Mantras

This method uses repetitive words, phrases or scripts that you repeat or chant to focus your mind on the present moment. They can be spoken, hummed or sung. This type of meditation helps focus as it keeps the mind concentrated on one point of focus.

Prayer

Religious and non-religious prayer is also an act of mindfulness or meditation as the mind is focused on speaking outwardly or internally, this could be simply talking a stream of thoughts, or conversing with yourself or a god/deity, or making a request, asking for help, giving thanks, and reflecting on your thoughts and feelings.

Regulating the breath

Diaphragmatic breathing is at the heart of every meditation practice. Becoming aware of the breath and learning to regulate the breath are important tools to aid relaxation and a balanced mind and body. As we age breathing becomes weaker and more constricted which reduces the function of all body systems.

Shamanic journey

Shamanic journey teacher Julie from Personal Tao describes journey meditation as "From the shamanic perspective, we are intentionally sending our consciousness into the spirit world. We do this for a variety of reasons – to connect, retrieve information, heal, restore, and energize ourselves." It is an imaginative and visualisation process, where you take your mind into the spirit world either by guided meditation or by leading yourself through the process.

Zhan Zhuang

'Standing like a tree' is a powerful internal Tai Chi and Qigong practice where a static standing posture is held for a period of time focusing with awareness on external stillness, internal movement. posture and alignment, with softening of the muscular system and deep breathing.

Taoist meditation practice

There are many passive Qigong and internal neidan practices. Here are examples of three practices:
The inner smile:  This preparatory meditation works to cleanse the organs and internal body. Using the human smile as a connection to inner healing for health, happiness and longevity. By focusing our smiling energy into the physical and emotional body we can learn how to enhance positive emotions, lessen excessive negative emotions and cleanse the organs to aid inner Qi flow.
The six healing sounds:  The inner smile practice can be extended to include the six healing sounds. This helps expel negative emotions, cleanses the organs and recycles emotions, creating a balanced state.
The microcosmic orbit:  Also called the small heavenly cycle meditation practice. It is used to awaken, generate and circulate Chi in the body through the meridian pathways, clearing blockages to aid inner health, healing and longevity.

MEDITATION IN MOTION

Mindful hobbies

From sewing and singing to eating and cleaning the house.  Applying mindfulness and that single point of focus is a wonderful practice to bring you truly into the present moment whilst you carry out or perform a hobby that you love. Becoming totally enveloped by the task at hand is a relaxing and nourishing practice.

Mindful walking
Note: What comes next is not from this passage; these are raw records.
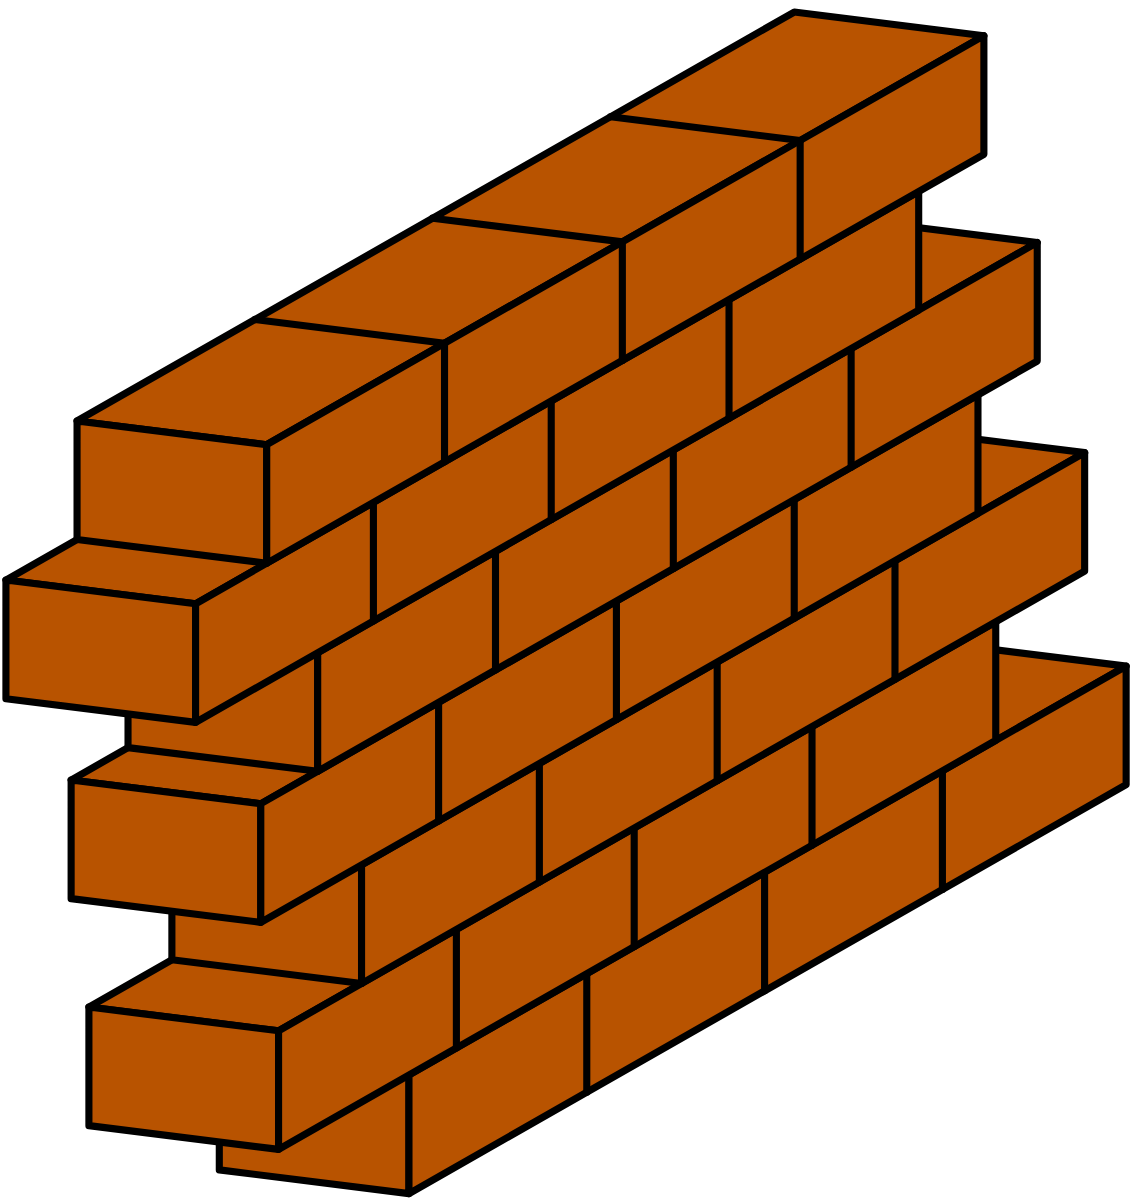
<!DOCTYPE html>
<html lang="en">
<head>
<meta charset="utf-8">
<title>Brick Wall</title>
<style>
  :root {
    --brick: #b85300;
    --mortar-line: #000000;
    --paper: #ffffff;
  }
  html, body {
    margin: 0;
    padding: 0;
    width: 1138px;
    height: 1200px;
    overflow: hidden;
    background: var(--paper);
  }
  .wall {
    display: block;
    width: 1138px;
    height: 1200px;
  }
  .brick-face {
    fill: var(--brick);
    stroke: var(--mortar-line);
    stroke-width: 6;
    stroke-linejoin: round;
  }
  .joint {
    fill: none;
    stroke: var(--mortar-line);
    stroke-width: 6;
    stroke-linecap: round;
  }
</style>
</head>
<body>
<svg class="wall" viewBox="0 0 960 1012" preserveAspectRatio="none" role="img" aria-label="Brick wall">
  <!-- courses drawn from the ground up so upper courses overlap lower ones -->
  <g class="course course-7">
    <polygon class="brick-face top" points="185,886.6 345,906.6 950,561.75 790,541.75"/>
    <polygon class="brick-face end" points="185,886.6 345,906.6 345,1006.6 185,986.6"/>
    <polygon class="brick-face side" points="345,906.6 950,561.75 950,661.75 345,1006.6"/>
    <path class="joint" d="M495 821.1v100M645 735.6v100M795 650.1v100"/>
  </g>
  <g class="course course-6">
    <polygon class="brick-face top" points="75,849.3 235,869.3 840,524.45 680,504.45"/>
    <polygon class="brick-face end" points="75,849.3 235,869.3 235,969.3 75,949.3"/>
    <polygon class="brick-face side" points="235,869.3 840,524.45 840,624.45 235,969.3"/>
    <path class="joint" d="M385 783.8v100M535 698.3v100M685 612.8v100"/>
  </g>
  <g class="course course-5">
    <polygon class="brick-face top" points="145,709.4 305,729.4 915,381.7 755,361.7"/>
    <polygon class="brick-face end" points="145,709.4 305,729.4 305,829.4 145,809.4"/>
    <polygon class="brick-face side" points="305,729.4 915,381.7 915,481.7 305,829.4"/>
    <path class="joint" d="M455 643.9v100M605 558.4v100M755 472.9v100"/>
  </g>
  <g class="course course-4">
    <polygon class="brick-face top" points="60,657.85 220,677.85 825,333 665,313"/>
    <polygon class="brick-face end" points="60,657.85 220,677.85 220,777.85 60,757.85"/>
    <polygon class="brick-face side" points="220,677.85 825,333 825,433 220,777.85"/>
    <path class="joint" d="M370 592.35v100M520 506.85v100M670 421.35v100"/>
  </g>
  <g class="course course-3">
    <polygon class="brick-face top" points="108,530.5 268,550.5 875,204.5 715,184.5"/>
    <polygon class="brick-face end" points="108,530.5 268,550.5 268,650.5 108,630.5"/>
    <polygon class="brick-face side" points="268,550.5 875,204.5 875,304.5 268,650.5"/>
    <path class="joint" d="M418 465v100M568 379.5v100M718 294v100"/>
  </g>
  <g class="course course-2">
    <polygon class="brick-face top" points="5,489.2 165,509.2 775,161.5 615,141.5"/>
    <polygon class="brick-face end" points="5,489.2 165,509.2 165,609.2 5,589.2"/>
    <polygon class="brick-face side" points="165,509.2 775,161.5 775,261.5 165,609.2"/>
    <path class="joint" d="M315 423.7v100M465 338.2v100M615 252.7v100"/>
  </g>
  <g class="course course-cap">
    <polygon class="brick-face top" points="65,355 225,375 830,30.15 670,10.15"/>
    <polygon class="brick-face end" points="65,355 225,375 225,475 65,455"/>
    <polygon class="brick-face side" points="225,375 830,30.15 830,130.15 225,475"/>
    <path class="joint" d="M375 289.5v100M525 204v100M675 118.5v100"/>
    <path class="joint" d="M375 289.5L215 269.5M525 204L365 184M675 118.5L515 98.5"/>
  </g>
</svg>
</body>
</html>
Whether using the principles and body mechanics within Tai Chi or simply applying the principles of mindfulness as you travel, walking meditation is an overlooked practice that helps to ground and connect you to your moving body.  As you walk you pay careful attention to your posture, with every step you take, noticing the texture of the ground and the sensations within the body whilst you breathe deeply into your abdomen.

Dancing Meditation
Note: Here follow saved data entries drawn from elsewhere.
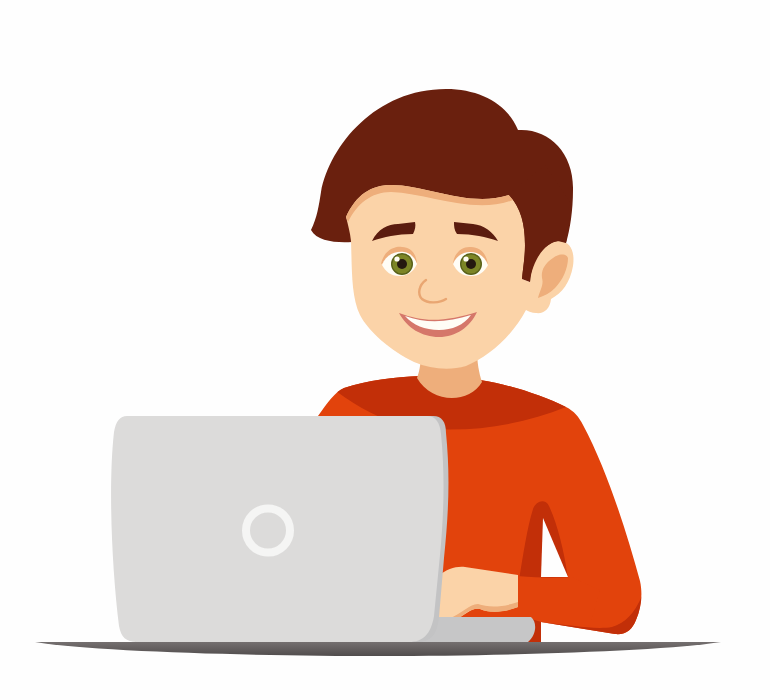
<!DOCTYPE html>
<html lang="en">
<head>
<meta charset="utf-8">
<title>Young man working at a laptop</title>
<style>
:root {
  --paper: #fefefe;
  --hair: #6a200e;
  --brow: #5b1c0f;
  --skin: #fbd3a8;
  --skin-shade: #eeae7b;
  --skin-line: #e9a672;
  --sweater: #e2430c;
  --sweater-shade: #c22f08;
  --lip: #d5776a;
  --white: #fffdf6;
  --iris: #7c8526;
  --iris-dark: #59611a;
  --pupil: #25180f;
  --lid: #dcdbda;
  --lid-edge: #c3c3c4;
  --base: #c6c6c7;
  --ring: #f5f5f4;
  --table-light: #757070;
  --table: #514d4d;
}
html, body { margin: 0; background: var(--paper); }
body { width: 770px; height: 700px; overflow: hidden; }
svg { display: block; }
.hair { fill: var(--hair); }
.brow { fill: var(--brow); }
.skin { fill: var(--skin); }
.skin-shade { fill: var(--skin-shade); }
.sweater { fill: var(--sweater); }
.sweater-shade { fill: var(--sweater-shade); }
.crease { fill: none; stroke: var(--skin-line); stroke-width: 2.4; stroke-linecap: round; }
.paper { fill: var(--paper); }
.white { fill: var(--white); }
.lip { fill: var(--lip); }
.lid { fill: var(--lid); }
.lid-edge { fill: var(--lid-edge); }
.base { fill: var(--base); }
.ring { fill: none; stroke: var(--ring); stroke-width: 8; }
</style>
</head>
<body>
<svg width="770" height="700" viewBox="0 0 770 700" role="img" aria-label="Smiling young man in an orange sweater working at a laptop">
  <defs>
    <linearGradient id="table-tone" x1="0" y1="0" x2="0" y2="1">
      <stop offset="0" stop-color="var(--table-light)"/>
      <stop offset="1" stop-color="var(--table)"/>
    </linearGradient>
    <g id="iris">
      <circle r="11" fill="var(--iris-dark)"/>
      <circle r="9.6" fill="var(--iris)"/>
      <circle r="5" fill="var(--pupil)"/>
      <circle cx="-5" cy="-5" r="2.6" class="white"/>
    </g>
    <clipPath id="eye-left"><path d="M382 265C386 254 396 251 404 252C411 253 415 258 417 264C413 273 406 276 399 276C391 276 386 272 382 265Z"/></clipPath>
    <clipPath id="eye-right"><path d="M453 264C456 256 463 252 470 252C479 252 485 257 488 265C484 273 478 276 471 276C462 276 457 272 453 264Z"/></clipPath>
    <clipPath id="torso-shape"><path d="M300 445L318 416C328 402 335 392 344 388C368 380 394 377 420 376L480 380C512 385 543 396 566 407C574 411 579 417 583 425C607 470 626 530 640 581C643 595 641 608 636 620C632 630 626 635 615 634L541 622L541 643H420V445Z"/></clipPath>
  </defs>

  <g id="sweater">
    <g clip-path="url(#torso-shape)">
      <rect class="sweater" x="290" y="360" width="360" height="290"/>
      <path class="sweater-shade" d="M330 386C350 403 372 415 398 424C450 436 515 428 566 407L540 370H340Z"/>
      <path class="sweater-shade" d="M541 622C570 625 595 630 612 627C625 623 634 614 642 596V640H541Z"/>
      <path class="sweater-shade" d="M519 580C523 556 527 528 533 509C536 501 545 498 549 506C557 523 564 550 568 578L541 579V643H527V620Z"/>
      <path class="sweater" d="M517 576C540 578 556 578 572 577L600 590L590 626L541 622L517 618Z"/>
      <path class="sweater-shade" d="M528 618L541 622V643H524Z"/>
    </g>
    <path class="paper" d="M543 518L568 577L541 577Z"/>
  </g>

  <g id="neck">
    <path class="skin-shade" d="M421 350H477C477 362 479 373 482 382C469 404 432 404 417 378C420 370 421 362 421 350Z"/>
  </g>

  <g id="head">
    <path class="hair" d="M311 230C317 218 319 205 321 192C330 145 376 89 446 89C481 89 508 105 518 130C549 128 574 153 573 190C573 210 570 230 566 243L531 282L521 278L500 215L380 200L352 242C335 243 317 241 311 230Z"/>
    <path class="skin" d="M346 217C356 195 371 185 391 185C427 185 469 208 509 195C521 208 525 225 525 244C525 257 523 268 522 279L530 282C531 257 547 241 560 241C571 242 575 252 573 266C570 283 562 293 551 299C550 309 544 314 536 313C532 313 528 311 526 310C513 335 489 357 466 366C449 371 431 369 414 362C391 351 368 331 360 315C351 297 352 268 351 241C350 232 348 225 346 217Z"/>
    <path class="skin-shade" d="M346 217C356 195 371 185 391 185C427 185 469 208 509 195L513 200C473 215 428 193 391 192C371 192 357 204 348 222Z"/>
    <path class="skin-shade" d="M568 258C566 253 558 254 553 258C544 264 541 271 542 278C544 285 540 290 538 298C544 296 550 293 555 288C563 280 568 268 568 258Z"/>
    <path class="hair" d="M508 194C522 208 525 226 525 246C525 258 523 268 522 279L530 282C532 260 546 242 558 241L566 243L572 205L545 165Z"/>
  </g>

  <g id="face">
    <path class="brow" d="M372 241C378 229 388 224 398 224L415 222C416 226 415 230 413 234C397 234 384 237 372 241Z"/>
    <path class="brow" d="M454 222L473 224C484 225 493 232 498 241C486 237 473 234 457 234C454 230 454 226 454 222Z"/>
    <g id="eyes">
      <path class="skin-shade" d="M381 264C384 250 395 246 402 247C411 247 416 254 417 263L399 257Z"/>
      <path class="skin-shade" d="M453 264C454 252 463 246 471 247C481 247 487 255 488 265L471 257Z"/>
      <g clip-path="url(#eye-left)">
        <rect class="white" x="380" y="250" width="40" height="30"/>
        <use href="#iris" x="402" y="264"/>
      </g>
      <g clip-path="url(#eye-right)">
        <rect class="white" x="450" y="250" width="40" height="30"/>
        <use href="#iris" x="471" y="264"/>
      </g>
    </g>
    <path class="crease" d="M426 280C419 285 417 294 422 299C428 304 440 303 446 299"/>
    <g id="smile">
      <path class="lip" d="M399 313C405 315 411 317 416 318C434 322 455 319 477 312C470 327 456 337 439 337C422 337 407 328 399 313Z"/>
      <path class="white" d="M405 316C427 324 449 322 471 315C464 325 452 330 439 330C425 330 413 325 405 316Z"/>
    </g>
  </g>

  <g id="hand">
    <path class="skin" d="M438 576C447 569 456 566 465 567L518 575V607C507 611 491 614 480 609C472 607 465 615 458 618H438Z"/>
    <path class="skin-shade" d="M518 602C504 607 489 608 478 604C469 604 460 615 450 618H459C465 614 472 607 480 609C491 614 506 612 518 607Z"/>
  </g>

  <g id="laptop">
    <path class="base" d="M420 617H531C537 622 537 634 528 642H420Z"/>
    <path class="lid-edge" d="M128 416H433C442 416 446 422 446 433C450 473 449 510 444 558L439 617C437 635 431 642 417 642H135Z"/>
    <path class="lid" d="M127 416H427C436 416 440 423 441 434C445 475 444 512 440 555L434 616C431 634 423 642 409 642H137C126 642 121 637 119 626C112 570 108 485 114 432C116 421 120 416 127 416Z"/>
    <circle class="ring" cx="268" cy="530.5" r="22"/>
  </g>

  <path id="table" fill="url(#table-tone)" d="M35 642H721C665 651 505 656 382 656C262 656 95 652 35 642Z"/>
</svg>
</body>
</html>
Dance meditation instructor Julie from Personal Tao describes this as "By moving our bodies, we can connect to and move the soul. We access spirit as this soul or true essence, moving, and in action. We are each a moving meditation and our dance is a reminder of the medicine we hold in our hearts, minds, and bodies."
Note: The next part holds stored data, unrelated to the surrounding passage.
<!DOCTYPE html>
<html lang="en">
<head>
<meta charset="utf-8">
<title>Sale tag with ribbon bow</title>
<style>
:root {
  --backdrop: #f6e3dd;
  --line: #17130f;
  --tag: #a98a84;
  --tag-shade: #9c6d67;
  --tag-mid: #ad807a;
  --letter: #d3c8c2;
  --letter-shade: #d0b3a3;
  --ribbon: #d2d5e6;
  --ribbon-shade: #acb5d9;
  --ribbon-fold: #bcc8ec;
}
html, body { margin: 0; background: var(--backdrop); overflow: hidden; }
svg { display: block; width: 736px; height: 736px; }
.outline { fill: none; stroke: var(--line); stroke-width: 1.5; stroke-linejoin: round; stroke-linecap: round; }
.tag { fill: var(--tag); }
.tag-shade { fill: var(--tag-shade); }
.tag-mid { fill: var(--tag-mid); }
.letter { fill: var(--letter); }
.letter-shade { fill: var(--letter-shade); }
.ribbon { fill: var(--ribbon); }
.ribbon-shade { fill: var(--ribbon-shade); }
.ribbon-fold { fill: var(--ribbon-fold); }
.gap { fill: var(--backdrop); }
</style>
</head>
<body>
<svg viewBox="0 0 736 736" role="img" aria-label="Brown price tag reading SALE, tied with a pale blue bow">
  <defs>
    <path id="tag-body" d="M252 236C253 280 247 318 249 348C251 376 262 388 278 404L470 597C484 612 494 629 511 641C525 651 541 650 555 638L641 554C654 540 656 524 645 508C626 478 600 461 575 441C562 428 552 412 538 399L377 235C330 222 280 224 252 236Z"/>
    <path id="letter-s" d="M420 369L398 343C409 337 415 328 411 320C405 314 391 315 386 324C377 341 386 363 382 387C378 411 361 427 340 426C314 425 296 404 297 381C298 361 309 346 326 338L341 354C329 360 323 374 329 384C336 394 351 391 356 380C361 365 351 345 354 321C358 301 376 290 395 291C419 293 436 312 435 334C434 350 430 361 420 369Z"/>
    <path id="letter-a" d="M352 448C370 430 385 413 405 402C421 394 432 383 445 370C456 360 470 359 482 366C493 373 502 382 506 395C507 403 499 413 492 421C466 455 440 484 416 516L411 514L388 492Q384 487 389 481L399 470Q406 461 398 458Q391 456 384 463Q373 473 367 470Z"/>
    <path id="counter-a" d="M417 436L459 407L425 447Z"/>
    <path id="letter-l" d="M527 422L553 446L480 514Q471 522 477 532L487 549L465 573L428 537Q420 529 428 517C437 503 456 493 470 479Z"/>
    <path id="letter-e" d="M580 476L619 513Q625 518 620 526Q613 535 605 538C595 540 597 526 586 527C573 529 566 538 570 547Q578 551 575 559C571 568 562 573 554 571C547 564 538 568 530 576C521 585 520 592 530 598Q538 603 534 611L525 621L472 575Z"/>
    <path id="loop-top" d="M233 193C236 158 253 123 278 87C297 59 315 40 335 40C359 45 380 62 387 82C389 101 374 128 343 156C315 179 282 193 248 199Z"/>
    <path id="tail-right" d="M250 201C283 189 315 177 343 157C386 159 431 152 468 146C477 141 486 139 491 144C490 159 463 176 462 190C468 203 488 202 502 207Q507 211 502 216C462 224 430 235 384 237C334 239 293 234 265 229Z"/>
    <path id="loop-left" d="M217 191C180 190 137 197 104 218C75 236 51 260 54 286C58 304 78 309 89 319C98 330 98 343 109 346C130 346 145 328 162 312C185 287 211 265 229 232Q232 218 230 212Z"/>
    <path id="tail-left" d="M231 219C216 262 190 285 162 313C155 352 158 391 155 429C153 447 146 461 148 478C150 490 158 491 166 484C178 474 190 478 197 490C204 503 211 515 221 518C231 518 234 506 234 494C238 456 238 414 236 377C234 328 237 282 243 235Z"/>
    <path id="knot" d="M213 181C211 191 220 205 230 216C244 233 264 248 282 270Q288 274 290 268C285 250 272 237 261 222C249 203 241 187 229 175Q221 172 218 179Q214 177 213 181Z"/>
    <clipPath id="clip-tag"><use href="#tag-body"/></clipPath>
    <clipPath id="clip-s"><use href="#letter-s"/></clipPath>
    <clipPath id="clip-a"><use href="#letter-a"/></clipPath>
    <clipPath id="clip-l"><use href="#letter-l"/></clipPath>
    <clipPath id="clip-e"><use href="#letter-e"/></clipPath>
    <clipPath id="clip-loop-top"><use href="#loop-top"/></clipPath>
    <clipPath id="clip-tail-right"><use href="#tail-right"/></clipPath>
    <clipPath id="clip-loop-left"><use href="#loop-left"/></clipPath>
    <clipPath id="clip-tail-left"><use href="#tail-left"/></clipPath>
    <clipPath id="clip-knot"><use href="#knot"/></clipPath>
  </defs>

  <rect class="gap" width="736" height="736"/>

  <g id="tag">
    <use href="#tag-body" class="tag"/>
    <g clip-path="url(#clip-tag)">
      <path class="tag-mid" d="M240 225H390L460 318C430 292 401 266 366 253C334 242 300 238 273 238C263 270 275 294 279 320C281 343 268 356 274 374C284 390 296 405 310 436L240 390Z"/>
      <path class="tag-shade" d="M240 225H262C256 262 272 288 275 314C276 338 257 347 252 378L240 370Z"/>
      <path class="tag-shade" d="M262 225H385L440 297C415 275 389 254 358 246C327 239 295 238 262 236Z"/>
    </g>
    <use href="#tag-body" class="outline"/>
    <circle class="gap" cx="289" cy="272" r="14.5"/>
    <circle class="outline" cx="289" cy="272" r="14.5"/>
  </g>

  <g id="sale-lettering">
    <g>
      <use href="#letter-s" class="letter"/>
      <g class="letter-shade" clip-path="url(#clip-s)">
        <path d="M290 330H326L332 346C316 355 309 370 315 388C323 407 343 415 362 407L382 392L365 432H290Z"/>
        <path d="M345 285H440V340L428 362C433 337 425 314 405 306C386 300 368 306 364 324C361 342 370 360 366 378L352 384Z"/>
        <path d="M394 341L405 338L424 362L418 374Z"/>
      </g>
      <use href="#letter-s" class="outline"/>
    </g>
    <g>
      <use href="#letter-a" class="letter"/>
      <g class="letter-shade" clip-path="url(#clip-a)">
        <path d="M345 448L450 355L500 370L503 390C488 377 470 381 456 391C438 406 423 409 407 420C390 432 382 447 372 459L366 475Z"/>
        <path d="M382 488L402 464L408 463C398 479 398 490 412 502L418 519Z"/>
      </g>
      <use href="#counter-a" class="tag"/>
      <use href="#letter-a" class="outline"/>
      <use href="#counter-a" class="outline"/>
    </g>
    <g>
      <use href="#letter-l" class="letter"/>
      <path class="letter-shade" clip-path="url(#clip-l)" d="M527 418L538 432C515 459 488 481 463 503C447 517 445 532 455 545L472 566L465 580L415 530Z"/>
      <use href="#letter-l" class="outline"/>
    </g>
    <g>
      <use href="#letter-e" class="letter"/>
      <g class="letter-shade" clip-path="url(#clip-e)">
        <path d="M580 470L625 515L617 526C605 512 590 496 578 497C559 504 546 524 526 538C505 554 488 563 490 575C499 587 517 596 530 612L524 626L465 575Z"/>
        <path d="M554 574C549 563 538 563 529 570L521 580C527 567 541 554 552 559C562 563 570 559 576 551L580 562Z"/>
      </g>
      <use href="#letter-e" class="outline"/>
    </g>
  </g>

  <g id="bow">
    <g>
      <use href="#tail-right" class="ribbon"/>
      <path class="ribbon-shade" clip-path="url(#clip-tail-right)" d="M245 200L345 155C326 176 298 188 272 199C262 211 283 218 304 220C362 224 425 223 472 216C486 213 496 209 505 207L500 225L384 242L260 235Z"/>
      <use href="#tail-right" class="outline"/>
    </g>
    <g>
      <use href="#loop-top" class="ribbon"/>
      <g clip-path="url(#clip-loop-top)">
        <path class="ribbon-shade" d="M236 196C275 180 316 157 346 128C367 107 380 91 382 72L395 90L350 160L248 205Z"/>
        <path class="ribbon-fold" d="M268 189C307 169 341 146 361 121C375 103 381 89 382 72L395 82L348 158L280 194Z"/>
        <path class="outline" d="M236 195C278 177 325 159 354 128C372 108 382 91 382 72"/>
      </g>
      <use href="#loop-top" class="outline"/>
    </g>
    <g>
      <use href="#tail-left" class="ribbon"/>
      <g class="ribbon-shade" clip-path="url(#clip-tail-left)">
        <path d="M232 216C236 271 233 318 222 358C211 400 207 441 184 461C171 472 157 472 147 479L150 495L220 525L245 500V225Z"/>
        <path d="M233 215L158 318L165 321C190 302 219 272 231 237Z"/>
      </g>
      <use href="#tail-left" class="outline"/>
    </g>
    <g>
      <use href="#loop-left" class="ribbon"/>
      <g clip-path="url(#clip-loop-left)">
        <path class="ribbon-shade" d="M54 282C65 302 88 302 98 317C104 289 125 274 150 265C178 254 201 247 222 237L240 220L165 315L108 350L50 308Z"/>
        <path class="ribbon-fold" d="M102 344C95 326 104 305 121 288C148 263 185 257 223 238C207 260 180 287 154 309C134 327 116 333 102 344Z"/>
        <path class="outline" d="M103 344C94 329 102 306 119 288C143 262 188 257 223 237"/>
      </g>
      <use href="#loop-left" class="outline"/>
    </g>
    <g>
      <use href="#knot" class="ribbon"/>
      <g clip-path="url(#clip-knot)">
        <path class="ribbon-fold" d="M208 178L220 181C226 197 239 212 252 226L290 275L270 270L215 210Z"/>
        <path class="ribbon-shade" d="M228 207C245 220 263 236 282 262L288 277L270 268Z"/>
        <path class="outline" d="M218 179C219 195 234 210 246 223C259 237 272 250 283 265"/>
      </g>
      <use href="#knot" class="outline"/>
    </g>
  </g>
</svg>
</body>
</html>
Classica Chinese Movement Arts

Tai Chi is a slow moving, dynamic physical exercise based on the principles of martial arts and Qigong that combines posture, breath and body awareness. Each movement is performed deliberately with martial intent, connected body mechanics and relaxed muscles.
Qigong is an ancient slow moving physical exercise practice combining the theory of Traditional Chinese medicine with an aligned posture, deep breathing and increased body awareness.
Both Tai Chi and Qigong can be used as a meditation and mindfulness practice.

Share

Similar Posts